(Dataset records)

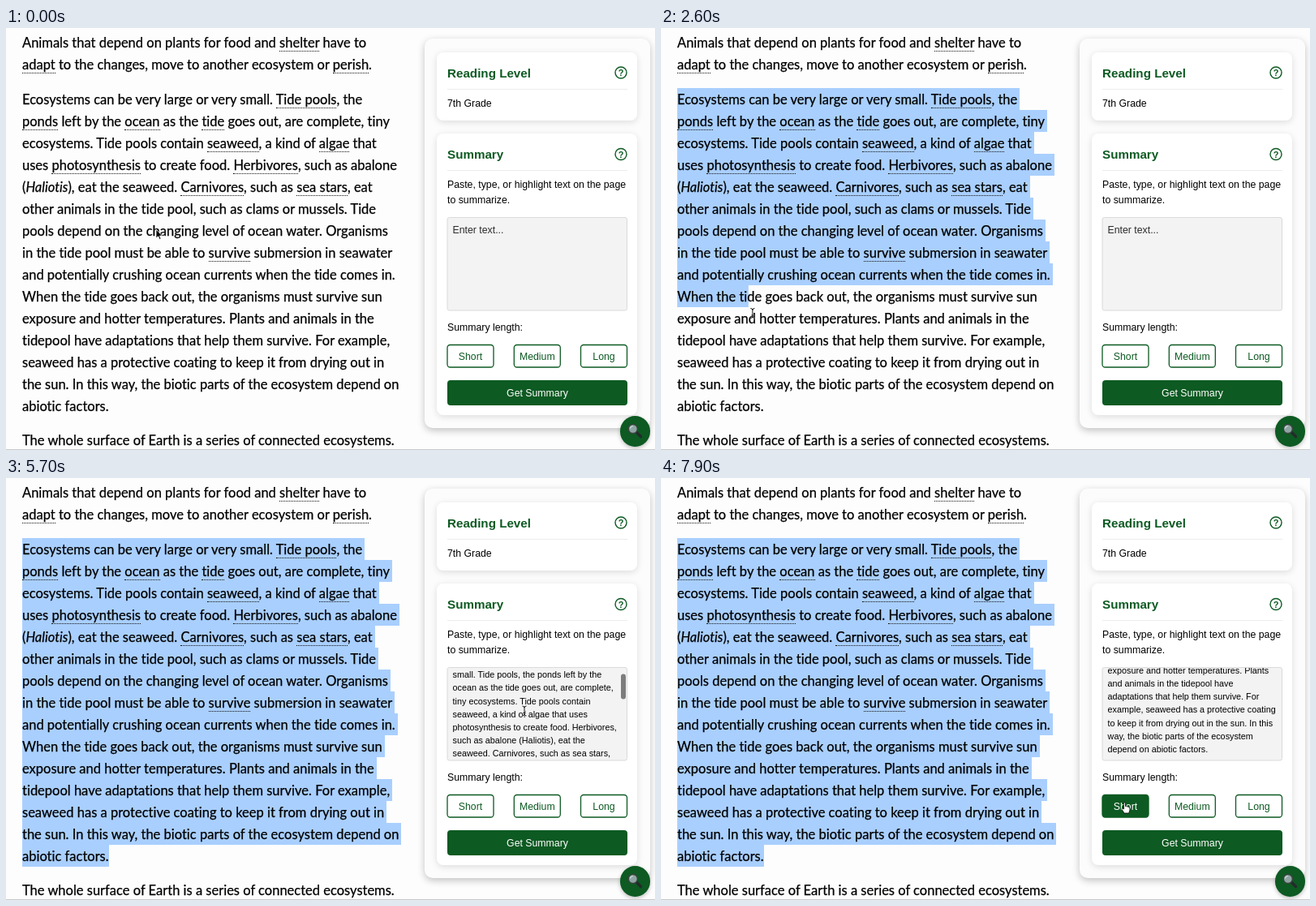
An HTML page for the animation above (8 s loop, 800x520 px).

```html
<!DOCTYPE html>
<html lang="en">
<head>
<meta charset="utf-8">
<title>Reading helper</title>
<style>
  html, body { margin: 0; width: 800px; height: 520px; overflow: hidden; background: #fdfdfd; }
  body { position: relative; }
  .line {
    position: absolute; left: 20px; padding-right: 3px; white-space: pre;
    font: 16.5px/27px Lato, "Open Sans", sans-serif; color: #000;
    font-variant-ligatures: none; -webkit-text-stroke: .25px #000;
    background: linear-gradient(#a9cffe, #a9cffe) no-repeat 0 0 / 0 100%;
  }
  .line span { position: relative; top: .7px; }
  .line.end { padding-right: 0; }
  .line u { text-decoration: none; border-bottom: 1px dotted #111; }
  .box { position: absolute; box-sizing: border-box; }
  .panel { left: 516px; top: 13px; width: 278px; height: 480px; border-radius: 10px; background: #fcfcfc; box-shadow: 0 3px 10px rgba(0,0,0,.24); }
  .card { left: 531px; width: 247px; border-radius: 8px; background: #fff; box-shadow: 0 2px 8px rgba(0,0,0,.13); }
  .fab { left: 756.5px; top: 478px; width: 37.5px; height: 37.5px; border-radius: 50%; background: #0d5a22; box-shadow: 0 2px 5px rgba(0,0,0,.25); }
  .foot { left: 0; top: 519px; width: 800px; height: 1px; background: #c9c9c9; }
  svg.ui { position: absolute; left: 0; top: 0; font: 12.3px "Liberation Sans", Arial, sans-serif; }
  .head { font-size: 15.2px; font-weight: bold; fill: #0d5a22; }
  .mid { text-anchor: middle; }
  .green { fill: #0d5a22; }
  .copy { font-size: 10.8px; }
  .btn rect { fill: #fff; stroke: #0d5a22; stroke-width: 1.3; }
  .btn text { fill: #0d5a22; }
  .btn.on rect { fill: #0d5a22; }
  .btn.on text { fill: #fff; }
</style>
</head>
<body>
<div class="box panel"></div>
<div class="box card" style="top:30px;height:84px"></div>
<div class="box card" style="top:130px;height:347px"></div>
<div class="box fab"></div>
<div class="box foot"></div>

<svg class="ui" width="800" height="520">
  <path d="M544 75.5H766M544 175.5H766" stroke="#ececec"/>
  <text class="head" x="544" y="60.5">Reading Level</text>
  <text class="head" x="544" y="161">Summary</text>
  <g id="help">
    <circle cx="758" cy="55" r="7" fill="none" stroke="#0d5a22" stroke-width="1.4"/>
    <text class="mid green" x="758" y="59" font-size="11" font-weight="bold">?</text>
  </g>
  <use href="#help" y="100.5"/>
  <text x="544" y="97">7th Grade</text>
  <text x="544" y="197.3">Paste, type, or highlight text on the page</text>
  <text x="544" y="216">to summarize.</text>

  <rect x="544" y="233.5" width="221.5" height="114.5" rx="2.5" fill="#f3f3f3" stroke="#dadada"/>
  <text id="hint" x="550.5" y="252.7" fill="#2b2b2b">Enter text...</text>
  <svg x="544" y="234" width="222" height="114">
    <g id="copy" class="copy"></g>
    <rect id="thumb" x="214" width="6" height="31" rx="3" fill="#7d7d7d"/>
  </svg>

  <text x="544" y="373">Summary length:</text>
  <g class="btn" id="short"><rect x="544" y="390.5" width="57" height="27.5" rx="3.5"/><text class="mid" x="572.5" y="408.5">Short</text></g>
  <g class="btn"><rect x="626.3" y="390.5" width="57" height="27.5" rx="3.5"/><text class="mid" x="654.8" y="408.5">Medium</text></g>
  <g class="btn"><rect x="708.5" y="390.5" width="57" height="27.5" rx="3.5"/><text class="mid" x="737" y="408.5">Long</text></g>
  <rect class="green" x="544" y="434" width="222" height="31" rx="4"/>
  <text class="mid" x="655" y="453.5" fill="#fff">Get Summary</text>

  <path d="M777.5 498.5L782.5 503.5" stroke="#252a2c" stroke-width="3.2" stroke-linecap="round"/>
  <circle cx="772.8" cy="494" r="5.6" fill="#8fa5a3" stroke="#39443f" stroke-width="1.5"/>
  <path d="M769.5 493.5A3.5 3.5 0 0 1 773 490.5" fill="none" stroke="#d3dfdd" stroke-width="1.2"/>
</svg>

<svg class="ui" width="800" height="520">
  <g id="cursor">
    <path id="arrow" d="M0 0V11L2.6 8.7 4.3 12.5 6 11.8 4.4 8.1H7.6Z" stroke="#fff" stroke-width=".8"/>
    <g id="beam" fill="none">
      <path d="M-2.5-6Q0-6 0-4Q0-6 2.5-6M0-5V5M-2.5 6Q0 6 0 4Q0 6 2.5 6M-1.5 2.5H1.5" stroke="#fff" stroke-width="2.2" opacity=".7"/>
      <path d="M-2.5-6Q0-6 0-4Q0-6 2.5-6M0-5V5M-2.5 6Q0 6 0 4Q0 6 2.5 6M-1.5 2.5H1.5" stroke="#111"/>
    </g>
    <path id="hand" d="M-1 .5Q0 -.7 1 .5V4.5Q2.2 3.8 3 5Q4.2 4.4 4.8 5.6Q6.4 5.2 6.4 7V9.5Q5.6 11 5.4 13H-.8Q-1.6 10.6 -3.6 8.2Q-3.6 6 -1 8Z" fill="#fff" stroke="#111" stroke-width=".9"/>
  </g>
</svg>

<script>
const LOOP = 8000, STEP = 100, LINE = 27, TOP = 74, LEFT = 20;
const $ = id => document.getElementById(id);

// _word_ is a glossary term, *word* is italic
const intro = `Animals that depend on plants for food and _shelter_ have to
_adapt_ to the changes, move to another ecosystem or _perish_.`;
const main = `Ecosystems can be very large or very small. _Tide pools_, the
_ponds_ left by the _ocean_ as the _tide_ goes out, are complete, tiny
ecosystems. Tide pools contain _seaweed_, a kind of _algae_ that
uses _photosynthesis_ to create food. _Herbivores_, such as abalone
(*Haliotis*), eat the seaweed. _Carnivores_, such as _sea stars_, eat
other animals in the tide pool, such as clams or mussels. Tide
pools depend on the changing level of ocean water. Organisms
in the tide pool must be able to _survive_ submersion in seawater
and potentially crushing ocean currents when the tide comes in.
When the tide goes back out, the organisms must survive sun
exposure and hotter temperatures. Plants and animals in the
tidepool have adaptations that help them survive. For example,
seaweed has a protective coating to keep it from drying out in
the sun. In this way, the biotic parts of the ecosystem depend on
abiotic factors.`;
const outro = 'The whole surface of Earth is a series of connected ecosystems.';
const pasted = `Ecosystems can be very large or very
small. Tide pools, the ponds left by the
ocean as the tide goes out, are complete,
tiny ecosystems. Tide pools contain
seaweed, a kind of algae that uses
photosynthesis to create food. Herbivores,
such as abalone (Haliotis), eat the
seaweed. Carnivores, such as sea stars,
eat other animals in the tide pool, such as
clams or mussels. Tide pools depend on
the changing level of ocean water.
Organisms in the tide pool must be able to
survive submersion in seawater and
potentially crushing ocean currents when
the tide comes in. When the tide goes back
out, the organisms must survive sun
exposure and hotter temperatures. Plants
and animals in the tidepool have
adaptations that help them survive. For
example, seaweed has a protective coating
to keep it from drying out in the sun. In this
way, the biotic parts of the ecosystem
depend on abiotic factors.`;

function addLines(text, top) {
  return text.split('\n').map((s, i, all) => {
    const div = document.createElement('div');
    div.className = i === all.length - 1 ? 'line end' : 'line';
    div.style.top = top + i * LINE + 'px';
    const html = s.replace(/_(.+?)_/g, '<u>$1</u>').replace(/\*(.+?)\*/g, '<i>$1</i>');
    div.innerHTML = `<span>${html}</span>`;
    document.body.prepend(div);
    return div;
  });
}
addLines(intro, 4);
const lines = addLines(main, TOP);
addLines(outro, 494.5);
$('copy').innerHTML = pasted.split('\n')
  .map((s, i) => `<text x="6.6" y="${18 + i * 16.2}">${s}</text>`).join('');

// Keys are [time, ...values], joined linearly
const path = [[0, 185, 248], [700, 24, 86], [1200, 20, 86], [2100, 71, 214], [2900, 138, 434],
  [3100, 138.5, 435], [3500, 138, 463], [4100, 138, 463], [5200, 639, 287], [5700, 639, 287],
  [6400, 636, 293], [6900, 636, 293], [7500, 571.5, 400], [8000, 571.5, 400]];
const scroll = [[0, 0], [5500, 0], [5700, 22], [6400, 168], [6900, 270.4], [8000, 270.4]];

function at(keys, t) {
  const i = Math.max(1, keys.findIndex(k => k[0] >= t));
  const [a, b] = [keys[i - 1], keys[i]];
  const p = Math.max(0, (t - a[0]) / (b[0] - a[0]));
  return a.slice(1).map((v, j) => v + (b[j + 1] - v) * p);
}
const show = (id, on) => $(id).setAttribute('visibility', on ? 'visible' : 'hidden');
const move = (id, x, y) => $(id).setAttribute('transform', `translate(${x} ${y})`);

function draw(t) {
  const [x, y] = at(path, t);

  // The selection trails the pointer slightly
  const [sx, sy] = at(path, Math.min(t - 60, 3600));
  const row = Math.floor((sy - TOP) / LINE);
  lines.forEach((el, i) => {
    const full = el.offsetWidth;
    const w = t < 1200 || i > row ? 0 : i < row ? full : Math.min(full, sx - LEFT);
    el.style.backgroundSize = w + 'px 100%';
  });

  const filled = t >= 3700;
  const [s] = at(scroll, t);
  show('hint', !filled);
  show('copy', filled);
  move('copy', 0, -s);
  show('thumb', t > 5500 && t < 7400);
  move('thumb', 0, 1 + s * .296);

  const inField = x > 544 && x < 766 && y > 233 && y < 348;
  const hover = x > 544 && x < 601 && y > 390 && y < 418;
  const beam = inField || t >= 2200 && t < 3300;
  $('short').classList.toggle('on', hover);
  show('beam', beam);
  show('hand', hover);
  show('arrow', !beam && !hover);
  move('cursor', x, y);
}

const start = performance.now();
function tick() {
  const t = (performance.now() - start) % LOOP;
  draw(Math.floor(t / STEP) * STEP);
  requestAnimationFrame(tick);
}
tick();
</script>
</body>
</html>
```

==

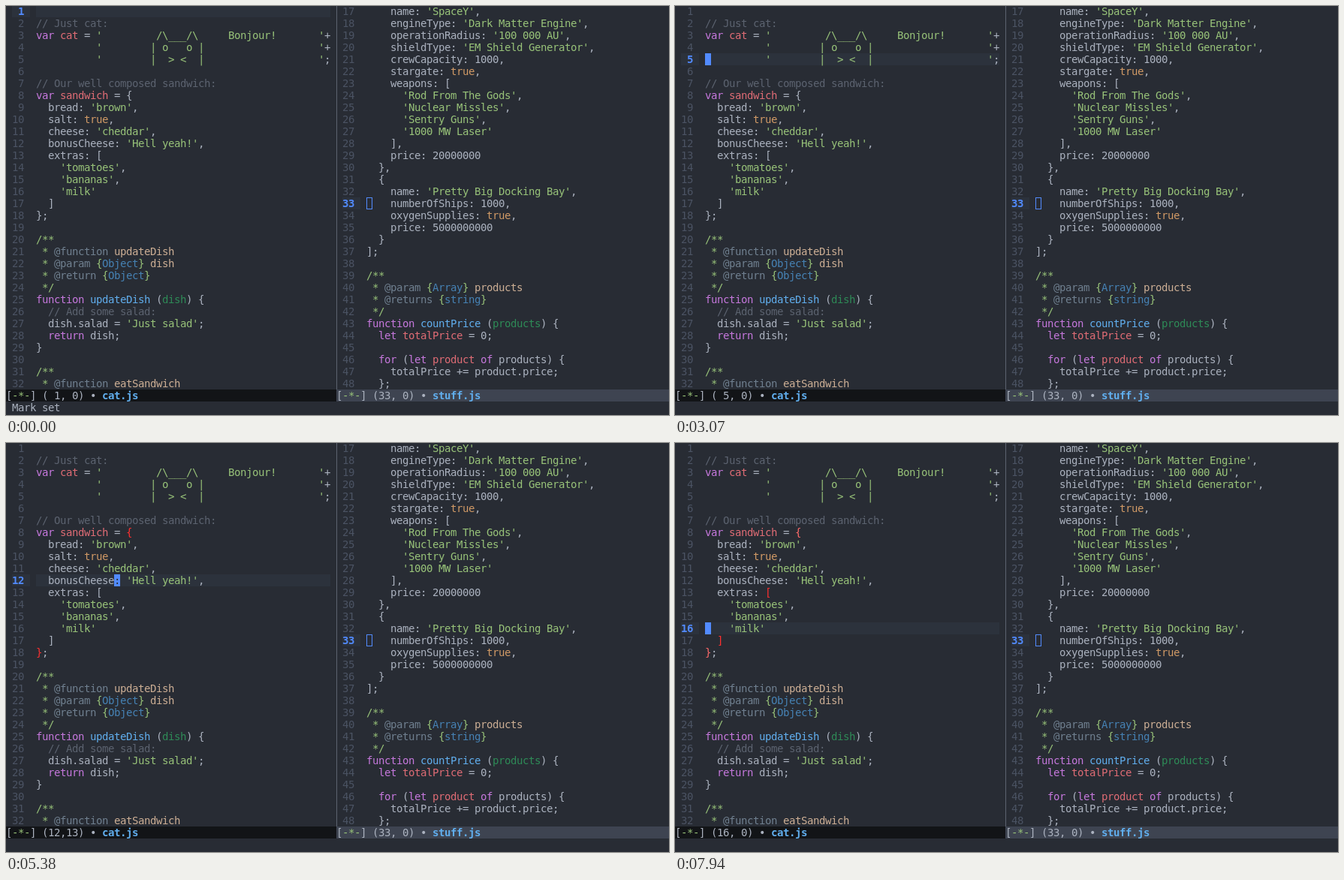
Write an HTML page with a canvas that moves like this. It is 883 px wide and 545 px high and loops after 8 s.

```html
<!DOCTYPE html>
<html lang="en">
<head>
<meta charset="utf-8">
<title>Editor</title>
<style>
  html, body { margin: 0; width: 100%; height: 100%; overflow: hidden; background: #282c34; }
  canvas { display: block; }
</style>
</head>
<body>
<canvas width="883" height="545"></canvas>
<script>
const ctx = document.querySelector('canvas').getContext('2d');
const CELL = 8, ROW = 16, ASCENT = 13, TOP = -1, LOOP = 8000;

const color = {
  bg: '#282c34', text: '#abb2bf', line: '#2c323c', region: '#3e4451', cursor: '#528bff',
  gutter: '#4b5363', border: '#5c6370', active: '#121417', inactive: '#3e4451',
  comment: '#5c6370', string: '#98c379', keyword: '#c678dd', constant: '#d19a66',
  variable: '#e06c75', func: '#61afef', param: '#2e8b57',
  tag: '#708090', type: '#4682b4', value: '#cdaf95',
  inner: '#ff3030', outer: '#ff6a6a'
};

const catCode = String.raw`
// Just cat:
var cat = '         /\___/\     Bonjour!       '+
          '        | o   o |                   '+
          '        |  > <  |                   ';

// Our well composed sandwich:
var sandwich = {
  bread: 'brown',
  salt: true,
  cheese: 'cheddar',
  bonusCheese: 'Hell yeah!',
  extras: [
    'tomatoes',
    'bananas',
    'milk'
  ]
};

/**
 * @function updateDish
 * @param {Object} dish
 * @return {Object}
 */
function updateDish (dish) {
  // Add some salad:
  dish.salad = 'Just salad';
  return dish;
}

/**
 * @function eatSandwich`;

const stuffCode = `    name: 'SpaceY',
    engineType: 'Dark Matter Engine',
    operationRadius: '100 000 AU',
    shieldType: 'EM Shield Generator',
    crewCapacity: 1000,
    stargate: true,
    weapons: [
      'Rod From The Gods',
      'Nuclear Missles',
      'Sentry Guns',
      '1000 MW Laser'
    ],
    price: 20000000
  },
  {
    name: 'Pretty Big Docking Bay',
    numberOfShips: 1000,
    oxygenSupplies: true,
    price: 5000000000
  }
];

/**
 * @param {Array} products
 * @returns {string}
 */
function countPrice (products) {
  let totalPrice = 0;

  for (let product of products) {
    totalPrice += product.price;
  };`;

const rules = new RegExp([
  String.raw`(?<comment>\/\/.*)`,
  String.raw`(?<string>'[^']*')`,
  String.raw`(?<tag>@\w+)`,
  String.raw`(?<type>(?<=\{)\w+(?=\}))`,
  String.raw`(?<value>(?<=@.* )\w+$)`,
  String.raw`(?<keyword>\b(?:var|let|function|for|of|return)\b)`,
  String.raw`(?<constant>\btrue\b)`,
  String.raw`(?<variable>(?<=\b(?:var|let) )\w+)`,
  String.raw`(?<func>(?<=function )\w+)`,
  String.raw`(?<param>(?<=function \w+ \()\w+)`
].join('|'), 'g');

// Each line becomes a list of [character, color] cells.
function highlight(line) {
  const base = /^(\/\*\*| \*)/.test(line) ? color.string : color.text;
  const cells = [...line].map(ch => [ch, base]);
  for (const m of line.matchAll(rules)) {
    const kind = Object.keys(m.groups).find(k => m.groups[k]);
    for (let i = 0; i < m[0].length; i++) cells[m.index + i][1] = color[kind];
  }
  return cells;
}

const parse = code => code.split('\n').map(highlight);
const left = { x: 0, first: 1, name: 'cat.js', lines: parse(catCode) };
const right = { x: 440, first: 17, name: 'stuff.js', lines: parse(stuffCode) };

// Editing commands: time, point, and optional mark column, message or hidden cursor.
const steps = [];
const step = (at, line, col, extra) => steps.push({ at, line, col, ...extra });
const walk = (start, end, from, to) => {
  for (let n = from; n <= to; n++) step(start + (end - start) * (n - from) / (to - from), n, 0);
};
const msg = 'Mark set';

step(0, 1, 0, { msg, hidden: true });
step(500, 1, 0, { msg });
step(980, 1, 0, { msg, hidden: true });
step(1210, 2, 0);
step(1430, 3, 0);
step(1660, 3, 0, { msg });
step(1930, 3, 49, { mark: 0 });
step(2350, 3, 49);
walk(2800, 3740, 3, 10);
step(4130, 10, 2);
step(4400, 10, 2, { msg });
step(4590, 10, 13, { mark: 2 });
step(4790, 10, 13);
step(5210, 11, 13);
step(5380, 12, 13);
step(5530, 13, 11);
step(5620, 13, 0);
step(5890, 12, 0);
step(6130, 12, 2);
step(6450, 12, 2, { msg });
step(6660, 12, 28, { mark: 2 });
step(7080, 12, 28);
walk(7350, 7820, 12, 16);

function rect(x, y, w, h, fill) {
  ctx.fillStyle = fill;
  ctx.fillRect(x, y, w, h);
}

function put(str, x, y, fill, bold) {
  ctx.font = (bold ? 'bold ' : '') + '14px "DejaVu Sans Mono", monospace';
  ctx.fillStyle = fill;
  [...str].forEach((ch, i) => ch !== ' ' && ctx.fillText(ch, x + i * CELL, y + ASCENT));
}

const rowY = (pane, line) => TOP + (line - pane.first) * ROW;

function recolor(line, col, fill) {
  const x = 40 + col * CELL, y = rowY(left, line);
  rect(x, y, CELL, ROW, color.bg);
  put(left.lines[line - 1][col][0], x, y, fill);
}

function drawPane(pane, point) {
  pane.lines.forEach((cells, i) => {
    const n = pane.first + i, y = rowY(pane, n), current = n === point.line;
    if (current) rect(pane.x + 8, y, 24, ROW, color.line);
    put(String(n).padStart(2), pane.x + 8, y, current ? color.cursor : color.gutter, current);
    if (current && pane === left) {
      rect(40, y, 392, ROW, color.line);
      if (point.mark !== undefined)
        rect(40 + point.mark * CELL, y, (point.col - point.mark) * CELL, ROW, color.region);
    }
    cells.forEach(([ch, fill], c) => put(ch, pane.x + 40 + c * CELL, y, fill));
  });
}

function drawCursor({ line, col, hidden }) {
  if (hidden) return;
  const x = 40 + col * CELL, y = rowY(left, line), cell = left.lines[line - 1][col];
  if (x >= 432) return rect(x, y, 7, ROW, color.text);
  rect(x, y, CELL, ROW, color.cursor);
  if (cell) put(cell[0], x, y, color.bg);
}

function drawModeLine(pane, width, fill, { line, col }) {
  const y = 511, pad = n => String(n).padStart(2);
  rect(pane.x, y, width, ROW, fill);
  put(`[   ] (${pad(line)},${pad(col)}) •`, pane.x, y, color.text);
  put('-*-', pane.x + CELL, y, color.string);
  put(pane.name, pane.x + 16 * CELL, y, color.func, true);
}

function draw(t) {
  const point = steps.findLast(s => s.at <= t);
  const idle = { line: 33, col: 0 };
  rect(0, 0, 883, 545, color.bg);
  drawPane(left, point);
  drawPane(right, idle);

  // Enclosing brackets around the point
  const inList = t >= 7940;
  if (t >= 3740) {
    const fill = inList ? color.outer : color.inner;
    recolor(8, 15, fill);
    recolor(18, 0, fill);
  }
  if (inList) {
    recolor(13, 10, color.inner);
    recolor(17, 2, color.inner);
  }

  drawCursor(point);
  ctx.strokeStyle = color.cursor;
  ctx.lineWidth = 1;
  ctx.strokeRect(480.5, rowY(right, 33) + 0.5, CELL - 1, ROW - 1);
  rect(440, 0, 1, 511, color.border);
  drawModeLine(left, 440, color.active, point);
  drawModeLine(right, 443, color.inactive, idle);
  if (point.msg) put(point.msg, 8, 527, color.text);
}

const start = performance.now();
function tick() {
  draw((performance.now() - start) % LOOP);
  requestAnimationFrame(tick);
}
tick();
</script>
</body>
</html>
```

Exercise instructions: Bring together all lines in the records where the word "hidden" is found.

Solution to this task:
  html, body { margin: 0; width: 800px; height: 520px; overflow: hidden; background: #fdfdfd; }
const show = (id, on) => $(id).setAttribute('visibility', on ? 'visible' : 'hidden');
  html, body { margin: 0; width: 100%; height: 100%; overflow: hidden; background: #282c34; }
// Editing commands: time, point, and optional mark column, message or hidden cursor.
step(0, 1, 0, { msg, hidden: true });
step(980, 1, 0, { msg, hidden: true });
function drawCursor({ line, col, hidden }) {
  if (hidden) return;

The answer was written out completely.